As part of the 1945 Potsdam Agreement, Allied forces took weapons away from Germany and dumped them into the Baltic Sea so no one could get their hands on them. Back then, no one apparently thought it was an issue to litter the sea with 65,000 tons of potenitally hazardous material. In 2013, scientists discovered that the sea bed off the coast of Poland contained trace amounts of mustard gas, meaning the hazardous material may finally be returning.
Researchers are not only concerned that the weapons are leaking, but they've also discovered hazardous materials in places where they shouldn't be. This means scientists have no idea exactly where the dangerous weapons are, and it will be that much harder to clean them up. Considering that the leaks taint the water and fish, thus contaminating the food chain, the forgotten WWII relics could pose a grave danger to the environment and anything, or anybody, in the water.
As a major tourist destination between Asia and Eastern Europe, millions of people visit the beaches, resorts, and islands of the Black Sea each year. The sea's surface may inspire many an Instagram photo, but beneath the surface water lies an area much creepier. The Black Sea is a meromictic body of water, which means it features separate layers of water that do not mix together.
While the water on the surface is friendly to visitors, the layer of water below it is completely devoid of oxygen. Nothing can survive in this zone, and creatures or ships that fall into the area take a long time to decompose. Shipwrecks and the remains of those who have drowned may still be seen hundreds of years after sinking. This gave rise to rumors and stories that the Black Sea is home to the deceased who lurk in its deep waters. When you really think about it, who wants to swim in that?
Nestled between Israel, Jordan, and the West Bank, the Dead Sea is popular with tourists due to the lack of sharks and the high concentration of salt in its water, which allows swimmers to easily float. This unique feature has also led to stories that it's impossible to drown in its waters, but this is unfortunately not true. While swimmers floating on their backs may enjoy the buoyancy, if someone decides to swim facedown or trips and lands in the water face first, it could be dangerous.

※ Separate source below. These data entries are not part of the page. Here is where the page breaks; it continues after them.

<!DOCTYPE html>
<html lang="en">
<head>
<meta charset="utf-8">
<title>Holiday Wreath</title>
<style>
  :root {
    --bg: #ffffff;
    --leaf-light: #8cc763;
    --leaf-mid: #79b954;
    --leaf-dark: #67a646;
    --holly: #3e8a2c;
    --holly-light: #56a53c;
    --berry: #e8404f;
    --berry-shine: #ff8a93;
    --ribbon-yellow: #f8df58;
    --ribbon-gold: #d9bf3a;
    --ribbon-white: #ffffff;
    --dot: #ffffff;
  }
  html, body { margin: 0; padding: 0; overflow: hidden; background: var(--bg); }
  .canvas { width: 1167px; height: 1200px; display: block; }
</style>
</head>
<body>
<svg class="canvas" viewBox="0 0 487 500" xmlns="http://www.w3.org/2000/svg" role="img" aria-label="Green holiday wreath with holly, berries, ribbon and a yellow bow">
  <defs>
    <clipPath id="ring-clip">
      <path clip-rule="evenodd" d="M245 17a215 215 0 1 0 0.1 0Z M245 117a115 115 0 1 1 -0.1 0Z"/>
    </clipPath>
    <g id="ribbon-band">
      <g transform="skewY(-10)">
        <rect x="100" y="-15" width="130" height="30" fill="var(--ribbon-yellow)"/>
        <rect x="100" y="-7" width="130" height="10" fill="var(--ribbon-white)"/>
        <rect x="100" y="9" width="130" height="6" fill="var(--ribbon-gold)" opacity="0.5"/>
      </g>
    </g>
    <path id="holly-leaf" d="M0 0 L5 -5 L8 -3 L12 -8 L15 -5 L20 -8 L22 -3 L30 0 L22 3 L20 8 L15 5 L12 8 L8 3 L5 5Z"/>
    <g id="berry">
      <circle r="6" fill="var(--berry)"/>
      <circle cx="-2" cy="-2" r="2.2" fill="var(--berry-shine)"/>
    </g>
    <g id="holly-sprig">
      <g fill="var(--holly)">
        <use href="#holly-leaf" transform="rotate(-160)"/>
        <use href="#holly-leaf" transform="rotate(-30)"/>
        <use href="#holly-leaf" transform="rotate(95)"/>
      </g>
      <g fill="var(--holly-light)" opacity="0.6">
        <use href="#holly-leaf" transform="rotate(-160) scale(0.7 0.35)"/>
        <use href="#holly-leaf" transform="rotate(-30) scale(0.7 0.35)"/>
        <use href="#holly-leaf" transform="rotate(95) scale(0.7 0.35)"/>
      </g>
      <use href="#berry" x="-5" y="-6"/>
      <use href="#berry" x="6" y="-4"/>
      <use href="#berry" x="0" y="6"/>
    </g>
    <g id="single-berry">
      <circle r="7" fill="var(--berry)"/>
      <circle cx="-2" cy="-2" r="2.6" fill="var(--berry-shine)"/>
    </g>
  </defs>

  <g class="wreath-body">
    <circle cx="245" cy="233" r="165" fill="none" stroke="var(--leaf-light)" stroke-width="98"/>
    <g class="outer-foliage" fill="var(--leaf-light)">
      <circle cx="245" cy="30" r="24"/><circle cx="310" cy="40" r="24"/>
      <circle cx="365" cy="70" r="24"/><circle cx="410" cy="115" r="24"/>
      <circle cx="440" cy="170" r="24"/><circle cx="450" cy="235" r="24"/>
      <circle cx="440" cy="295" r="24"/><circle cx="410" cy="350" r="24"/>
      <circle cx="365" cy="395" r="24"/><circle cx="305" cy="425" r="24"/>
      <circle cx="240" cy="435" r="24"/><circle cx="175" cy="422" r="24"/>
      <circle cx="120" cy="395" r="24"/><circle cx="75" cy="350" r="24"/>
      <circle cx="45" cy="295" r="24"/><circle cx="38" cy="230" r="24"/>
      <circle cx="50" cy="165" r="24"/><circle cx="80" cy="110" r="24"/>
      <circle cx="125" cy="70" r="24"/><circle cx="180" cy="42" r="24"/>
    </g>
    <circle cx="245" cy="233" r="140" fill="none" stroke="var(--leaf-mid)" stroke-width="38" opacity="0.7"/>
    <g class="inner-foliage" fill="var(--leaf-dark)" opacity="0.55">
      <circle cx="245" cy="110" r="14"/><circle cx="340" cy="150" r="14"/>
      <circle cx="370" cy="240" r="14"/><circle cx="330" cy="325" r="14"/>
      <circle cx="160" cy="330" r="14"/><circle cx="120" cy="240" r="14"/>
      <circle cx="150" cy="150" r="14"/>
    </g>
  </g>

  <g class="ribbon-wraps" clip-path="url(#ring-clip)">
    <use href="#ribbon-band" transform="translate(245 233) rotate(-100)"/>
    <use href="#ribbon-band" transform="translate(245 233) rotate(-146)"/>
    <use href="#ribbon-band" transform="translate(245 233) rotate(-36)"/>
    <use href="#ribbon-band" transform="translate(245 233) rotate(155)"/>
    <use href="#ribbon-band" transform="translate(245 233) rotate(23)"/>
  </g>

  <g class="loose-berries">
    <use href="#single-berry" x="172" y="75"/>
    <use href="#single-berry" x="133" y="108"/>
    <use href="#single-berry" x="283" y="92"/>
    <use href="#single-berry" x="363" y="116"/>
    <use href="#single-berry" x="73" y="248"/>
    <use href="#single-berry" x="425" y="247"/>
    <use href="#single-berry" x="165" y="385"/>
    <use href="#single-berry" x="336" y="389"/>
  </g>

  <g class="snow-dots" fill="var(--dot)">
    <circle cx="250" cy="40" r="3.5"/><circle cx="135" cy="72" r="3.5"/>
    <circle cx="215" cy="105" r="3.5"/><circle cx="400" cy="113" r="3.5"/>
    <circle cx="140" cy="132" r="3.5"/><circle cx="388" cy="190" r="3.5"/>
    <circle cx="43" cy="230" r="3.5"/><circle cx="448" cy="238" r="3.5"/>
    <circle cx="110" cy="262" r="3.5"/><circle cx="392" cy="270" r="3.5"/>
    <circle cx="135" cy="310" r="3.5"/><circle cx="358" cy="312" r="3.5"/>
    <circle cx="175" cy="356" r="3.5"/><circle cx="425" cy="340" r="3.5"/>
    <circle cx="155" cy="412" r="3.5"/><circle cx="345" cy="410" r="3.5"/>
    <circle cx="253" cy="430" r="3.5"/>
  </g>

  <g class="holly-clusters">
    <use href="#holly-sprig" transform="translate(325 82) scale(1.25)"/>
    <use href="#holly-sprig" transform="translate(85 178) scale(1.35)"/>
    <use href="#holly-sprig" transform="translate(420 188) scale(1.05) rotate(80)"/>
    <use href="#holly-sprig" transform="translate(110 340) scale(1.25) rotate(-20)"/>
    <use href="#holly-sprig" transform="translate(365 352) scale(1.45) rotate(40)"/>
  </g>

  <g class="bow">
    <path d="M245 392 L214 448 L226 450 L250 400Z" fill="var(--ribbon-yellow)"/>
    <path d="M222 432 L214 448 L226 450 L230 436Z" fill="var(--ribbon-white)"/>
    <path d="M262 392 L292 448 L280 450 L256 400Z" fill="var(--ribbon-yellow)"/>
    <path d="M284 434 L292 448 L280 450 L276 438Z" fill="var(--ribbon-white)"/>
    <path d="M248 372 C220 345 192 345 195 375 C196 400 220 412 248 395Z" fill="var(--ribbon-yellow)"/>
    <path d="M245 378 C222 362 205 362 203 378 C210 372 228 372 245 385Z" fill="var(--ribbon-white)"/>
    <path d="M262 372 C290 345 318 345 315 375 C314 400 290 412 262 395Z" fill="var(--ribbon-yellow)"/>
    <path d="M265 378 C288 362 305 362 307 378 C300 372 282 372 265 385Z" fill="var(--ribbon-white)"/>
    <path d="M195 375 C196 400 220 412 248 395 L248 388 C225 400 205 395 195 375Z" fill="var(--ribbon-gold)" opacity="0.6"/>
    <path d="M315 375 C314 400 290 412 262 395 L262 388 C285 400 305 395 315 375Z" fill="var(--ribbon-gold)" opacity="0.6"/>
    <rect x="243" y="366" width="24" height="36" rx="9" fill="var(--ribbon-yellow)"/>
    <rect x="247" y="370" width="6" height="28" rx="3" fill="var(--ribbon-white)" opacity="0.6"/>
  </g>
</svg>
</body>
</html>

Containing 10 times more salt than the ocean, the water of the Dead Sea is extremely dense. This is what allows people and objects to float, but it also hinders them from being able to maneuver in the water. People who wind up facedown will struggle to right themselves as the dense water won't allow them to move their lower body downward. It's also possible for swimmers to accidentally swallow some of the highly salty water, which could disrupt their balance of electrolytes, hurt their organs, and essentially poison them. Needing rescue from the Dead Sea is unfortunately relatively common, and lifeguards rescued 21 people from drowning in 2010 alone.
The warm waters of the Gulf of Mexico bring tourists and beach-goers to its shores every year, but little do they know that they might be swimming with flesh-eating bacteria. Because the water is warm and increases in temperature slightly each year due to global warming, bacteria like Vibrio vulnificus and Group A streptococcus have less difficulty growing. These bacteria and others thrive in the salty, warm water and tend to gather where rivers enter the gulf.
They infect people after being consumed in raw shellfish, and can also use open wounds to enter the bodies of those who take a dip in the water. Once inside, the bacteria can cause necrotizing fasciitis, which infects and destroys tissues, including skin and internal organs. Infected people may have less than 72 hours to get treatment, which can include antibiotics, surgery, or possibly amputation before the condition becomes fatal. Don't cancel your trip to the beach just yet, though. While flesh-eating bacteria makes headlines and can induce nightmares, necrotizing fasciitis is actually pretty rare.